of the present hand-book was published in 1850; and the eighth edition, which appeared last year, is now translated, and is the first that appears in English. The volume is a compact cyclopædia of the most recent and accurate knowledge on a wide range of practical subjects, and will be of great value to the industrial and manufacturing interests of the country.

The Great Problem: The Higher Ministry of Nature viewed in the Light of Modern Science and as an Aid to Advanced Christian Philosophy. By John R. Leifchild, A.M., author of "Our Coal-Fields and our Coal-Pits," "Cornwall: Its Mines and Miners," etc., etc. With an introduction by Howard Crosby, D.D., LL.D., Chancellor of the University of New York. 543 pages.

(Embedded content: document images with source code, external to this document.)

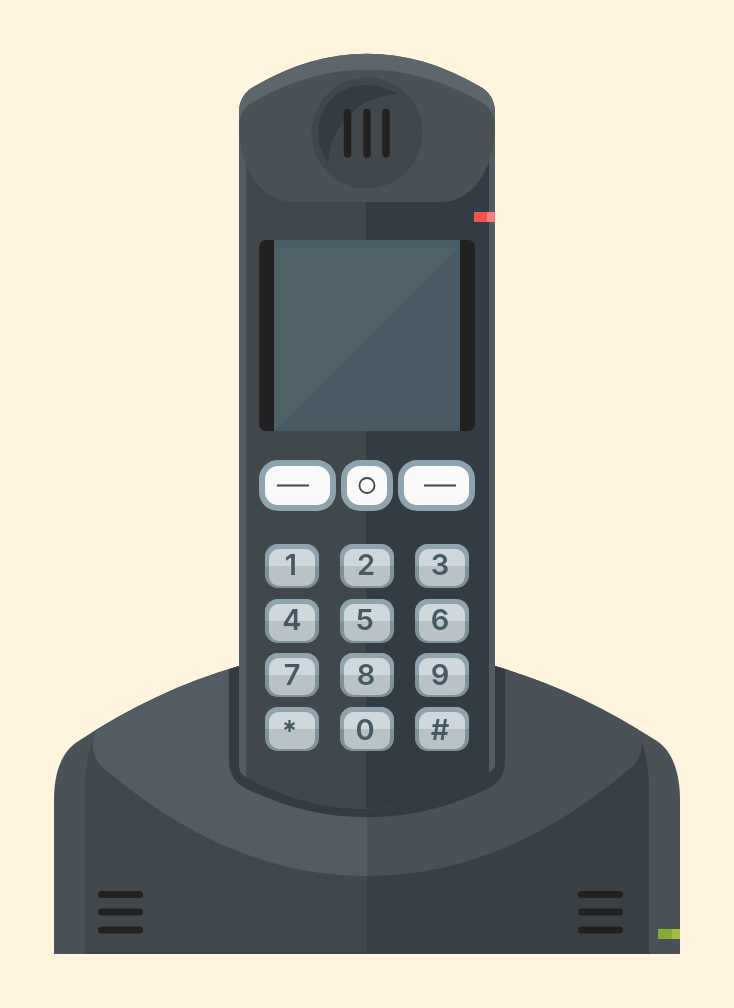
<!DOCTYPE html>
<html lang="en">
<head>
<meta charset="utf-8">
<title>Cordless phone</title>
<style>
:root {
  --cream: #fff5de;
  --shell: #4a5257;
  --shell-light: #535c62;
  --cap-edge: #5d676b;
  --front: #40474d;
  --front-dark: #383f45;
  --body-shade: #323c42;
  --slot: #212121;
  --screen: #475a64;
  --screen-shine: #4e6268;
  --key-rim: #8fa3ae;
  --pad-rim: #7f929c;
  --key-top: #cfd8dc;
  --key-low: #b9c2c6;
  --white: #fafafa;
  --ink: #455a64;
}
html, body { margin: 0; background: var(--cream); overflow: hidden; }
svg { display: block; width: 734px; height: 1008px; }
.keypad text {
  font: 600 29px "TeX Gyre Adventor", "Montserrat", "Inter", sans-serif;
  font-family: "Inter", "Open Sans", sans-serif;
  fill: var(--ink);
  text-anchor: middle;
}
</style>
</head>
<body>
<svg viewBox="0 0 734 1008" role="img" aria-label="Cordless phone standing in its charging base">
  <defs>
    <clipPath id="base-outline">
      <path id="base-shape" d="M54 954V800C54 772 62 752 77 742C130 707 183 682 239 666H495C551 682 604 707 657 741C672 751 680 772 680 800V954Z"/>
    </clipPath>
    <clipPath id="handset-outline">
      <path id="handset-shape" d="M239 112C239 100 245 91 255 86C328 43 406 43 479 86C489 91 495 100 495 112V764C495 769 492 771 488 773C410 820 324 820 246 777C241 774 239 771 239 764Z"/>
    </clipPath>
    <clipPath id="earpiece-outline"><circle cx="367" cy="133" r="49"/></clipPath>
    <g id="key">
      <rect width="54" height="44" rx="13" fill="var(--pad-rim)"/>
      <path d="M0 22V13A13 13 0 0 1 13 0H41A13 13 0 0 1 54 13V22Z" fill="var(--key-rim)"/>
      <rect x="4" y="5" width="46" height="37" rx="10" fill="var(--key-low)"/>
      <path d="M4 22V15A10 10 0 0 1 14 5H40A10 10 0 0 1 50 15V22Z" fill="var(--key-top)"/>
    </g>
    <g id="vent" fill="none" stroke="var(--slot)" stroke-width="7" stroke-linecap="round">
      <path d="M3.5 3.5H41.5M3.5 21H41.5M3.5 39H41.5"/>
    </g>
  </defs>

  <rect width="734" height="1008" fill="var(--cream)"/>

  <g id="base" clip-path="url(#base-outline)">
    <rect x="54" y="660" width="626" height="294" fill="var(--shell)"/>
    <path d="M85 954V790C85 768 88 750 97 729H367V954Z" fill="var(--front)"/>
    <path d="M649 954V790C649 768 646 750 637 729H367V954Z" fill="var(--front-dark)"/>
    <path d="M367 660H239C190 678 145 700 97 729C91 741 91 754 100 765C182 836 270 876 367 876Z" fill="var(--shell-light)"/>
    <path d="M367 660H495C544 678 589 700 637 728C644 741 643 754 634 765C552 836 464 876 367 876Z" fill="var(--shell)"/>
    <path d="M229 660H505V760C505 774 500 782 489 788C411 827 323 827 245 788C234 782 229 774 229 760Z" fill="var(--body-shade)"/>
    <use href="#vent" x="98" y="891"/>
    <use href="#vent" x="578" y="891"/>
    <rect id="charge-light" x="658" y="929" width="14" height="10" fill="#86ae35"/>
    <rect x="672" y="929" width="8" height="10" fill="#a0bd42"/>
  </g>

  <g id="handset" clip-path="url(#handset-outline)">
    <rect x="239" y="50" width="256" height="770" fill="var(--shell-light)"/>
    <rect x="246" y="120" width="120" height="700" fill="var(--front)"/>
    <rect x="366" y="120" width="123" height="700" fill="var(--body-shade)"/>
    <path d="M239 40H495V140H239Z" fill="var(--cap-edge)"/>
    <path d="M239 127C239 115 244 106 255 101C328 59 406 59 479 101C490 106 495 115 495 127C495 160 478 202 440 202H294C256 202 239 160 239 127Z" fill="var(--shell)"/>
    <rect id="call-light" x="474" y="212" width="13" height="10" fill="#ef5350"/>
    <rect x="487" y="212" width="8" height="10" fill="#f4817f"/>
  </g>

  <g id="earpiece">
    <circle cx="367" cy="133" r="55.5" fill="var(--front)"/>
    <path d="M328 163C331 124 358 97 397 94C368 75 328 88 320 118C316 134 319 150 328 163Z" fill="var(--body-shade)" clip-path="url(#earpiece-outline)"/>
    <path d="M347.500 112.500V154M367 112.500V154M386 112.500V154" stroke="var(--slot)" stroke-width="7.500" stroke-linecap="round"/>
  </g>

  <g id="display">
    <rect x="259" y="240" width="216" height="191" rx="7" fill="var(--slot)"/>
    <rect x="274" y="240" width="186" height="191" fill="var(--screen)"/>
    <path d="M274 240H460V246L274 431Z" fill="var(--screen-shine)"/>
    <path d="M274 240H460V248H274Z" fill="var(--ink)" opacity=".6"/>
  </g>

  <g id="menu-buttons">
    <g fill="var(--white)" stroke="var(--key-rim)" stroke-width="6">
      <rect x="262" y="463" width="71" height="45" rx="16"/>
      <rect x="344" y="463" width="46" height="45" rx="16"/>
      <rect x="401" y="463" width="71" height="45" rx="16"/>
    </g>
    <g fill="none" stroke="var(--front)" stroke-width="1.800">
      <path d="M277 485.500H309M424 485.500H456"/>
      <circle cx="367" cy="485.500" r="7.500"/>
    </g>
  </g>

  <g class="keypad">
    <use href="#key" x="265" y="544"/>
    <use href="#key" x="340" y="544"/>
    <use href="#key" x="415" y="544"/>
    <use href="#key" x="265" y="599"/>
    <use href="#key" x="340" y="599"/>
    <use href="#key" x="415" y="599"/>
    <use href="#key" x="265" y="653"/>
    <use href="#key" x="340" y="653"/>
    <use href="#key" x="415" y="653"/>
    <use href="#key" x="265" y="707"/>
    <use href="#key" x="340" y="707"/>
    <use href="#key" x="415" y="707"/>
    <text x="291" y="575">1</text>
    <text x="366" y="575">2</text>
    <text x="440" y="575">3</text>
    <text x="292" y="630">4</text>
    <text x="365" y="630">5</text>
    <text x="440" y="630">6</text>
    <text x="292" y="685">7</text>
    <text x="366" y="685">8</text>
    <text x="440" y="685">9</text>
    <path id="star-sign" d="M289.500 720V732M284.500 723L294.500 729M294.500 723L284.500 729" stroke="var(--ink)" stroke-width="2.200"/>
    <text x="365" y="740">0</text>
    <text x="440" y="740">#</text>
  </g>
</svg>
</body>
</html>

George P. Putnam & Sons.

Mr. Leifchild's book, entitled "The Higher Ministry of Nature," has been re-published by the Putnams, who have appropriately prefixed to it the title "The Great Problem." The general aim of the author, who is a semi-preacher and semi-geologist of London, is to show that the higher teachings of Nature confirm true religious faith instead of subverting it; but he feels it incumbent upon him to go into all the controverted questions of the time in theology, metaphysics, and science, and is equally ready in the treatment of theism, pantheism, the unknowable, Spinozism, Darwinism, evolution, morals, the correlation of forces, protoplasm, and other knotty matters too numerous to mention.

The American volume comes well commended to the public. A gentleman high in the honors of scholarship, and the responsibilities of education, and who presides over our metropolitan university, has prepared a compact and telling introduction to Mr. Leifchild's volume, in which he assures us that it is a work that strips off disguises and goes to the core of things. His decisive views are put in a narrow compass, so that we are happily enabled to give them complete to the readers of the Monthly. If any should happen to think that the volume lacks point and incisiveness, they will find this quality eminently supplied in the chancellor's brief prologue. When, however, he calls for a thousand such books, we